White House Economic Adviser Kevin Hassett says he believes the U.S. can sustain healthy economic growth.
He told CNBC on Monday that he expects economic growth to slow again in the fourth quarter but still finish the year over 3 percent.
"There was a big inventory build in the third quarter, so it makes me think it's closer to 3 [percent] than to 4 [percent] in the fourth quarter," Hassett told CNBC.
"I think you lose about a half a percent," he said.
The U.S. economy grew at a robust annual rate of 3.5 percent in the July-September quarter as the strongest burst of consumer spending in nearly four years helped offset a sharp drag from trade, the Associated Press reported.
The Commerce Department said Friday that the third quarter's gross domestic product, the country's total output of goods and services, followed an even stronger 4.2 percent rate of growth in the second quarter. The two quarters marked the strongest consecutive quarters of growth since 2014.
The result was slightly higher than many economists had been projecting. It was certain to be cited by President Donald Trump as evidence his economic policies are working.

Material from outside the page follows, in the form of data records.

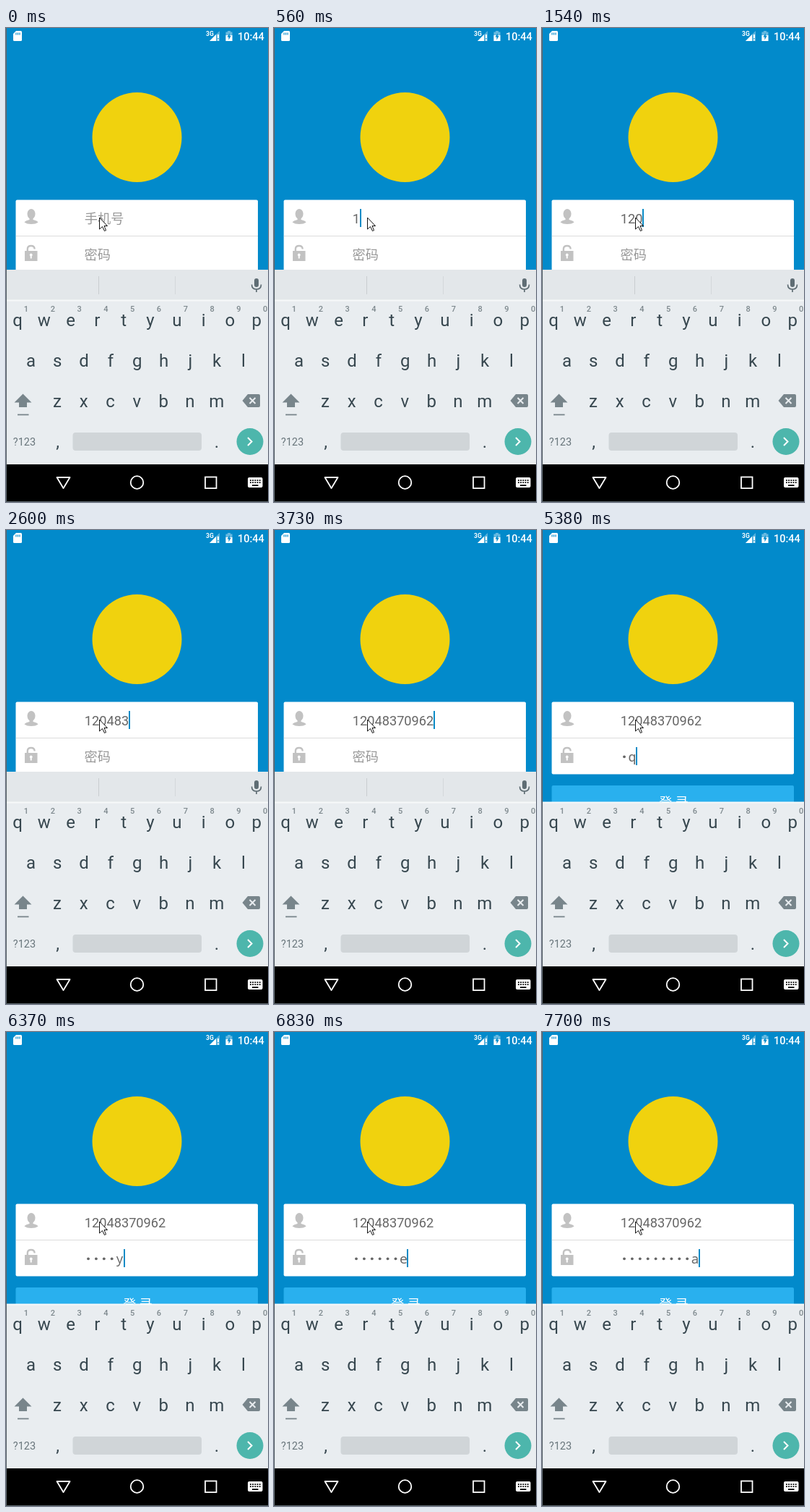
Write an HTML page that moves like this. It is 363x655 px and loops after 8 s.

```html
<!DOCTYPE html>
<html lang="zh-CN">
<head>
<meta charset="utf-8">
<title>Login typing</title>
<style>
  html, body { margin: 0; width: 100%; height: 100%; overflow: hidden; background: #028acb; }
  svg { display: block; width: 363px; height: 655px; font-family: Roboto, "Noto Sans CJK SC", "Noto Sans CJK", sans-serif; }
  .field { font-size: 18.2px; fill: #666; }
  .hint { font-size: 18.2px; fill: #999; }
  .mono { font-family: "Noto Sans Mono", monospace; }
  .key { font-size: 24px; fill: #37474f; text-anchor: middle; }
  .digit { font-size: 11px; font-weight: 500; fill: #7d888d; text-anchor: middle; }
</style>
</head>
<body>
<svg viewBox="0 0 363 655">
  <rect width="363" height="655" fill="#028acb"/>

  <!-- status bar -->
  <g fill="#fff">
    <path d="M14 4h6.5q1.5 0 1.5 1.5v11q0 1.5-1.5 1.5h-9q-1.500 0-1.5-1.5v-8.5z"/>
    <path d="M14 6.5v3M16.5 6.5v3M19 6.5v3" stroke="#028acb" stroke-width="1.2"/>
    <text x="277" y="11" font-size="8.5" font-weight="700">3G</text>
    <path d="M296 4v14h-14z" opacity=".35"/>
    <path d="M291 9v9h-9z"/>
    <path d="M293 9h2v5h-2zM293 15.5h2v2h-2z"/>
    <path d="M307 4h4v1.5h2.5v12.5h-9v-12.5h2.5z" opacity=".4"/>
    <path d="M304.500 10h9v8h-9z"/>
    <path d="M309.8 7l-3.300 5.500h2v4l3.300-5.800h-2z" fill="#028acb"/>
    <text x="321" y="17" font-size="14.5" font-weight="500">10:44</text>
  </g>

  <circle cx="181.5" cy="151" r="62" fill="#f0d20e"/>

  <!-- form -->
  <rect x="13.500" y="237.5" width="335.5" height="100" rx="2" fill="#fff"/>
  <path d="M14 287.5h335" stroke="#dcdcdc"/>
  <g fill="#c2c2c2">
    <ellipse cx="35" cy="257" rx="5.5" ry="7"/>
    <path d="M32.500 261h5v4q6 1.300 7 3.500q-3.500 2.500-9.500 2.500t-9.500-2.500q1-2.200 7-3.500z"/>
    <path d="M26 308h17.500v14h-17.500z"/>
    <path d="M29.800 309v-3.500q0-4.500 4.900-4.500t4.900 4.500" fill="none" stroke="#c2c2c2" stroke-width="2.400"/>
    <path d="M34.700 311.500a2 2 0 0 1 1 3.700v3.300h-2v-3.300a2 2 0 0 1 1-3.700z" fill="#fff"/>
  </g>
  <text id="phoneHint" class="hint" x="108.8" y="270">手机号</text>
  <text id="passHint" class="hint" x="108.5" y="320">密码</text>
  <text id="phone" class="field" x="108.8" y="270"></text>
  <g id="dots" fill="#666"></g>
  <text id="lastChar" class="field mono" y="320"></text>
  <rect id="caret" width="2" height="25" fill="#0a8bc6"/>

  <rect x="13.500" y="353" width="335.5" height="40" rx="2" fill="#29b0ee"/>
  <text x="182.5" y="383" font-size="18" font-weight="500" fill="#fff" text-anchor="middle">登 录</text>

  <!-- suggestion strip -->
  <g id="strip">
    <rect y="334" width="363" height="42" fill="#e3e7ea"/>
    <path d="M128.500 343v25" stroke="#c8cdd0"/>
    <path d="M234.500 343v25" stroke="#d3d8db"/>
    <rect x="344" y="346" width="6" height="12" rx="3" fill="#5f6d74"/>
    <path d="M340.500 354.500q0 6.500 6.500 6.500t6.500-6.500M347 361v4" fill="none" stroke="#5f6d74" stroke-width="1.700"/>
  </g>

  <!-- keyboard -->
  <rect y="376" width="363" height="228" fill="#e9edf0"/>
  <path d="M0 376.500h363" stroke="#f7f9fa" stroke-width="2"/>
  <g id="keys"></g>
  <g fill="#78858b">
    <path d="M23.500 505.500l12 12h-6.500v6.500h-11v-6.500h-6.500z"/>
    <path d="M16 533.500h15.500v1.800h-15.500z"/>
    <path d="M335 506h15q2 0 2 2v14q0 2-2 2h-15l-7.500-9z"/>
    <path d="M337.500 511l8 8M345.500 511l-8 8" stroke="#e9edf0" stroke-width="2"/>
    <text x="25.5" y="577" font-size="14.5" fill="#68757b" text-anchor="middle">?123</text>
  </g>
  <rect x="92.5" y="559" width="178.5" height="25" rx="4" fill="#d0d5d8"/>
  <circle cx="338" cy="571.5" r="18.5" fill="#4db6ac"/>
  <path d="M335 566l5.500 5.500-5.500 5.500" fill="none" stroke="#fff" stroke-width="2"/>

  <!-- navigation bar -->
  <rect y="603" width="363" height="52" fill="#000"/>
  <g fill="none" stroke="#fff" stroke-width="1.800">
    <path d="M70.500 621h18l-9 15z" stroke-linejoin="round"/>
    <circle cx="181.5" cy="628" r="8.8"/>
    <rect x="276" y="620.5" width="15.5" height="15.5"/>
  </g>
  <rect x="335" y="621" width="20.5" height="14" rx="2" fill="#fff"/>
  <path d="M338 625.200h15M338 628.200h15" stroke="#000" stroke-width="1.800" stroke-dasharray="1.8 1.4"/>
  <path d="M341 632h8.500" stroke="#000" stroke-width="1.800"/>

  <!-- window edge -->
  <path d="M.5 0v654.5h362.5" fill="none" stroke="#59656b"/>

  <!-- pointer -->
  <path d="M129.500 262v16l4-3.500 3 6 2-1-2.500-6h4.500z" fill="#fff" stroke="#111"/>
</svg>
<script>
const LOOP = 8000;
const PHONE = "12048370962";
const PASS = "wqgtymenha";
const PHONE_TIMES = [560, 1400, 1540, 1790, 2070, 2600, 2740, 3020, 3300, 3580, 3730];
const PASS_TIMES = [4820, 5380, 5660, 5800, 6370, 6680, 6830, 7260, 7540, 7700];
const FOCUS_PASS = 4290;
const BLINK = [1120, 1400];
const PHONE_STEP = 10.22, PASS_STEP = 10.9;

const el = id => document.getElementById(id);
const show = (node, on) => node.setAttribute("visibility", on ? "visible" : "hidden");

function add(parent, tag, attrs, text = "") {
  const node = document.createElementNS("http://www.w3.org/2000/svg", tag);
  for (const name in attrs) node.setAttribute(name, attrs[name]);
  node.textContent = text;
  parent.append(node);
  return node;
}

function keyRow(chars, x, y, cls = "key") {
  [...chars].forEach((c, i) => add(keys, "text", { x: x + i * 36.8, y, class: cls }, c));
}

const keys = el("keys");
keyRow("qwertyuiop", 16, 412);
keyRow("1234567890", 28, 392, "digit");
keyRow("asdfghjkl", 34.5, 468);
keyRow("zxcvbnm", 71, 524);
keyRow(",", 71.5, 580);
keyRow(".", 292, 580);

const dots = [...PASS].map((_, i) =>
  add(el("dots"), "circle", { cx: 114 + i * PASS_STEP, cy: 313.3, r: 1.9 }));

const caret = el("caret"), phone = el("phone"), lastChar = el("lastChar");
const typed = (times, t) => times.filter(at => at <= t).length;

function render(t) {
  const n = typed(PHONE_TIMES, t), m = typed(PASS_TIMES, t);
  const onPass = t >= FOCUS_PASS;

  phone.textContent = PHONE.slice(0, n);
  show(el("phoneHint"), n === 0);
  show(el("passHint"), m === 0);
  show(el("strip"), !onPass);

  dots.forEach((dot, i) => show(dot, i < m - 1));
  lastChar.textContent = m ? PASS[m - 1] : "";
  lastChar.setAttribute("x", 108.5 + (m - 1) * PASS_STEP);

  const blinkedOff = t >= BLINK[0] && t < BLINK[1];
  show(caret, (n > 0 || onPass) && !blinkedOff);
  caret.setAttribute("x", Math.round(onPass ? 108 + m * PASS_STEP : 108.8 + n * PHONE_STEP));
  caret.setAttribute("y", onPass ? 300 : 250);
}

const start = performance.now();
function tick() {
  render((performance.now() - start) % LOOP);
  requestAnimationFrame(tick);
}
tick();
</script>
</body>
</html>
```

But some private economists worry that the recent stock market declines could be a warning signal of a coming slowdown.
The GDP report along with next week's unemployment report for October are the last major looks at the economy before voters go to the polls in the mid-term elections.
For this year, economists are projecting the momentum built up should result in growth of 3 percent, the best annual showing in 13 years. But they believe the impact of Trump's trade war with China and rising interest rates will slow growth in 2019 to around 2.4 percent, with a further decline to under 2 percent in 2020.
"I think we will see a significant slowdown, in part because economic growth has been raised to an artificially high level by the tax cuts," said Sung Won Sohn, chief economist at SS Economics in Los Angeles.
© 2023 Thomson/Reuters. All rights reserved.